Finally, the Service issued Five-Year Monitoring and Evaluation Reports for both forests. The reports found little risk of long-term effects in riparian areas and no expected alteration in "the natural hydrologic or geomorphic regime" in watershed areas. In fact, two sources suggest that the fires actually met previously forecasted burning needs.

9

In light of the reports, advances in scientific knowledge, and a stipulated settlement of separate litigation involving Payette, the Service initiated a revised, consolidated LRMP for both Boise and Payette, under the name Southwest Idaho Ecogroup, to be completed by 2000. Several of the reports and individual scientists recommended revision, but none set a deadline prior to 2000. "The Forest Supervisor explained that in light of the need to address several areas, 'a piecemeal approach of completing individual amendments to address changed conditions is not an effective approach to responsible land and resource stewardship in light of limited personnel and funding.' " Foss Decl. p 3 (quoting Forest Supervisor's Response to Monitoring Report).

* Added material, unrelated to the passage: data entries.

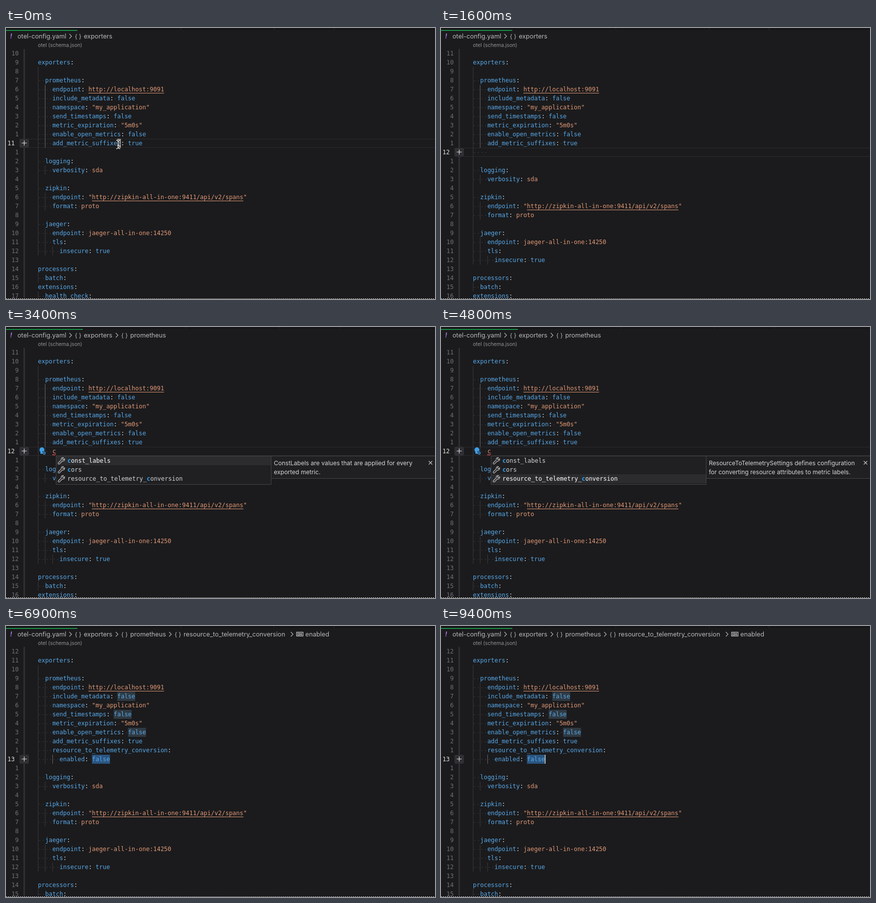
An HTML page with a canvas for the animation above (9.5 s loop, 860x543 px).

```html
<!DOCTYPE html>
<html lang="en">
<head>
<meta charset="utf-8">
<title>YAML completion</title>
<style>
html, body { margin: 0; width: 100%; height: 100%; overflow: hidden; background: #1b1b1d; }
canvas { display: block; }
</style>
</head>
<body>
<canvas id="stage" width="860" height="543"></canvas>
<script>
const ctx = document.getElementById('stage').getContext('2d');
const LOOP = 9500, LEFT = 64, CHAR = 7.224, ROW = 18, TOP = 42, BASE = 13;
const MONO = '12px "DejaVu Sans Mono", monospace';
const UI = 'Inter, sans-serif';
const BLUE = '#58a8e8', ORANGE = '#e09876', PLAIN = '#dcdcdc';

// moments of the session, in ms
const AT = { crumb: 300, newLine: 800, leave: 1400, popup: 2100, typed: 2850,
  nested: 3100, down1: 4200, down2: 4400, accept: 5400, mark: 5700, saved: 6300 };

const head = ['', 'exporters:', '', '  prometheus:', '    endpoint: http://localhost:9091',
  '    include_metadata: false', '    namespace: "my_application"', '    send_timestamps: false',
  '    metric_expiration: "5m0s"', '    enable_open_metrics: false', '    add_metric_suffixes: true'];
const tail = ['', '  logging:', '    verbosity: sda', '', '  zipkin:',
  '    endpoint: "http://zipkin-all-in-one:9411/api/v2/spans"', '    format: proto', '',
  '  jaeger:', '    endpoint: jaeger-all-in-one:14250', '    tls:', '      insecure: true', '',
  'processors:', '  batch:', 'extensions:', '  health_check:'];
const options = ['auth', 'const_labels', 'cors', 'max_request_body_size',
  'resource_to_telemetry_conversion', 'response_headers', 'tls'];
const matches = ['const_labels', 'cors', 'resource_to_telemetry_conversion'];
const docs = [
  ['ConstLabels are values that are applied for every', 'exported metric.'],
  ['ResourceToTelemetrySettings defines configuration', 'for converting resource attributes to metric labels.']];

const colX = col => LEFT + col * CHAR;
const rowY = row => TOP + row * ROW;

function rect(x, y, w, h, color) {
  ctx.fillStyle = color;
  ctx.fillRect(x, y, w, h);
}
function text(str, x, y, color, font = MONO, align = 'left') {
  ctx.font = font;
  ctx.textAlign = align;
  ctx.fillStyle = color;
  ctx.fillText(str, x, y);
}
function stroke(path, color, width = 1) {
  ctx.strokeStyle = color;
  ctx.lineWidth = width;
  ctx.stroke(new Path2D(path));
}
function frame(x, y, w, h, fill) {
  rect(x, y, w, h, '#454547');
  rect(x + 1, y + 1, w - 2, h - 2, fill);
}

function newLines(t) {
  if (t < AT.newLine) return [];
  if (t < AT.typed) return ['    '];
  if (t < AT.accept) return ['    c'];
  return ['    resource_to_telemetry_conversion:', '      enabled: false'];
}

function drawCrumbs(t) {
  const font = `12.7px ${UI}`, color = '#b8b8ba';
  const name = (label, x) => text(label, x, 21, color, font);
  const chevron = x => stroke(`M${x - 2} 12l4.5 4.5l-4.5 4.5`, color, 1.1);
  const object = (label, x) => {
    chevron(x - 27);
    text('{ }', x - 18, 20.5, color, `11.5px ${UI}`);
    name(label, x);
  };
  const field = (label, x) => {
    chevron(x - 27);
    stroke(`M${x - 17.5} 12.5h13v7.5h-13zM${x - 15} 14.8h4v3h-4zM${x - 8} 14v5M${x - 11} 16.3h5`, color, 1.3);
    name(label, x);
  };
  text('!', 8, 21, '#a274d8', `italic bold 13px ${UI}`);
  name('otel-config.yaml', 23);
  object('exporters', 156);
  const onSuffix = t >= AT.crumb && t < AT.leave;
  if (onSuffix || t >= AT.nested) object('prometheus', 249);
  if (onSuffix) field('add_metric_suffixes', 356);
  if (t >= AT.saved) {
    object('resource_to_telemetry_conversion', 356);
    field('enabled', 600);
  }
  text('otel (schema.json)', LEFT, 38, '#939395', `10.2px ${UI}`);
}

function drawGuides(lines, current, t) {
  lines.forEach((line, row) => {
    const next = lines.slice(row).find(l => l.trim()) || '';
    const depth = next.search(/\S/) / 2;
    for (let level = 0; level < depth; level++) {
      const active = t < AT.accept ? level === 1 && row > 3 && row < 11 : level === 2 && row === current;
      rect(Math.round(colX(level * 2)), rowY(row), 1, ROW, active ? '#68686a' : '#39393b');
    }
  });
}

function drawLine(line, row, current) {
  const y = rowY(row), base = y + BASE;
  for (let col = 0; col < line.length; col++)
    if (line[col] === ' ') rect(colX(col) + 3, y + 9, 1.2, 1.2, '#505052');

  const [, indent, key, colon, value] = line.match(/^( *)(\w*)(:?) ?(.*)$/);
  const keyEnd = indent.length + key.length;
  text(key, colX(indent.length), base, colon ? BLUE : ORANGE);
  text(colon, colX(keyEnd), base, PLAIN);
  const start = keyEnd + 2;
  text(value, colX(start), base, /^(true|false)$/.test(value) ? BLUE : ORANGE);
  const link = value.match(/http[^"]*/);
  if (link) rect(colX(start + link.index), y + 16, link[0].length * CHAR, 1, ORANGE);

  const here = row === current;
  text(here ? row + 1 : Math.abs(row - current), here ? 17.5 : 25.5, base,
    here ? '#e2e2e2' : '#6e7177', MONO, 'right');
}

function drawWrench(x, y) {
  stroke(`M${x} ${y + 9}l5.8 -5.8a3.5 3.5 0 0 1 4.5 -4.5l-2.2 2.5l2 2l2.5 -2.2a3.5 3.5 0 0 1 -4.5 4.5l-5.8 5.8a1.6 1.6 0 0 1 -2.3 -2.3z`, '#c8c8ca', 1.1);
}

function drawList(items, x, selected, prefix) {
  const y = 258, plain = '#202022', marked = '#2c2c2f';
  frame(x, y, 432, items.length * ROW + 4, plain);
  rect(x + 1, y + 1 + selected * ROW, 430, ROW, marked);
  items.forEach((item, i) => {
    const base = y + 14 + i * ROW, tx = x + 23;
    drawWrench(x + 5, y + 5 + i * ROW);
    text(item, tx, base, i === selected ? '#ffffff' : '#d4d4d6');
    if (!prefix) return;
    // the match sits at the start of a word
    const at = item.startsWith(prefix) ? 0 : item.indexOf('_' + prefix) + 1;
    rect(tx + at * CHAR, base - 9, CHAR, 11, i === selected ? marked : plain);
    text(prefix, tx + at * CHAR, base, '#2f9ff0', 'bold ' + MONO);
  });
}

function drawDocs(lines) {
  frame(531, 258, 330, 46, '#202022');
  lines.forEach((line, i) => text(line, 537, 276.5 + i * ROW, '#d6d6d8', `12px ${UI}`));
  stroke('M847.5 268.5l7 7M854.5 268.5l-7 7', '#c8c8ca', 1.1);
}

function drawBulb() {
  ctx.fillStyle = '#3e9ee8';
  ctx.fill(new Path2D('M69 250a5 5 0 1 1 6 0v4h-6z'));
  rect(73, 249, 7, 7, '#1b1b1d');
  stroke('M74 252.5a2.3 2.3 0 1 0 4.6 0a2.3 2.3 0 1 0 -4.6 0', '#3e9ee8', 1.6);
}

function drawPointer() {
  const beam = 'M221 225q4 0 4 4v9q0 4 -4 4M229 225q-4 0 -4 4M225 238q0 4 4 4M223 235h4';
  stroke(beam, '#111', 3);
  stroke(beam, '#f4f4f4', 1.3);
}

function drawCursor(t, current) {
  const y = rowY(current);
  if (t < AT.newLine) {
    rect(colX(22), y, CHAR, ROW, '#a6a6a6');
    text('s', colX(22), y + BASE, '#1b1b1d');
    drawPointer();
    return;
  }
  const [since, col] = t < AT.typed ? [AT.newLine, 4] : t < AT.accept ? [AT.typed, 5] : [AT.accept, 20];
  if (Math.floor((t - since) / 500) % 2 === 0) rect(Math.round(colX(col)), y, 1.5, ROW, '#d4d4d4');
}

function draw(t) {
  const added = newLines(t);
  const lines = [...head, ...added, ...tail].slice(0, 28);
  const current = 10 + added.length;
  const lineTop = rowY(current);

  rect(0, 0, 860, 543, '#1b1b1d');
  rect(0, 0, 860, 4, '#161618');
  const shift = t >= AT.nested && t < AT.saved ? 11 : 0;
  for (const x of [350, 537, 657]) rect(x + shift, 0, 1, 4, '#28282a');
  rect(0, 4, 143 + shift, 1.5, '#18b455');
  drawCrumbs(t);

  // the current line is outlined while nothing is selected
  if (t < AT.accept)
    for (const y of [lineTop, lineTop + ROW - 1]) rect(46, y, 814, 1, '#2a2a2c');
  rect(35, TOP, 3, 500, '#303033');
  ctx.fillStyle = '#303034';
  ctx.beginPath();
  ctx.roundRect(27, lineTop, 19, ROW, 3);
  ctx.fill();
  stroke(`M31.5 ${lineTop + 8.5}h10M36.5 ${lineTop + 3.5}v10`, '#dddddd', 1.2);

  if (t >= AT.mark)
    lines.forEach((line, row) => {
      if (row !== current && line.endsWith('false'))
        rect(colX(line.length - 5), rowY(row), 5 * CHAR, ROW, '#2f3a43');
    });
  if (t >= AT.accept) rect(colX(15), lineTop, 5 * CHAR, ROW, '#2b5580');

  drawGuides(lines, current, t);
  lines.forEach((line, row) => drawLine(line, row, current));

  const typing = t >= AT.typed && t < AT.accept;
  if (typing) {
    drawBulb();
    stroke('M93 257q1.2 -3 2.4 -1t2.4 0t2.4 -1', '#f14c4c', 1.2);
  }
  drawCursor(t, current);
  if (t >= AT.popup && t < AT.typed) drawList(options, 93, 0);
  if (typing) {
    drawDocs(docs[t < AT.down2 ? 0 : 1]);
    drawList(matches, 100, t < AT.down1 ? 0 : t < AT.down2 ? 1 : 2, 'c');
  }

  rect(0, 541, 860, 2, '#1b1b1d');
  for (let x = 0; x < 860; x += 4) rect(x, 542, 2, 1, '#e6e6e6');
}

function tick() {
  draw(performance.now() % LOOP);
  requestAnimationFrame(tick);
}
tick();
</script>
</body>
</html>
```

10

Plaintiff relies on isolated language from Service documents indicating that the changes caused by the fires were "significant." Neither NEPA nor NFMA, however, requires the court to base its decision solely on the use of that term. On the contrary, it would violate the "rule of reason" to consider that term in a vacuum.

11

On the whole, the Service did not act arbitrarily and capriciously in concluding that the reports do not show a compelling need for immediate revision. Indeed, the Service anticipated forest fires when it prepared the original LRMPs and EISs, and the 1994 fires did not deviate dramatically from those expectations. The record includes reports and statements addressing fire risk in the parks and the declaration of a Payette Process Manager that the fires "were mostly within the range of historic variation, and caused no severe or permanent destruction to ecosystem components." See also Laquna Greenbelt, 42 F.3d at 530 ("Fires are natural occurrences.... The EIS takes the occurrence of fire into account and existing mitigation measures in the EIS consider the possibility of fire.").

12

AFFIRMED.

*

This disposition is not appropriate for publication and may not be cited to or by the courts of this circuit except as provided by Ninth Circuit Rule 36-3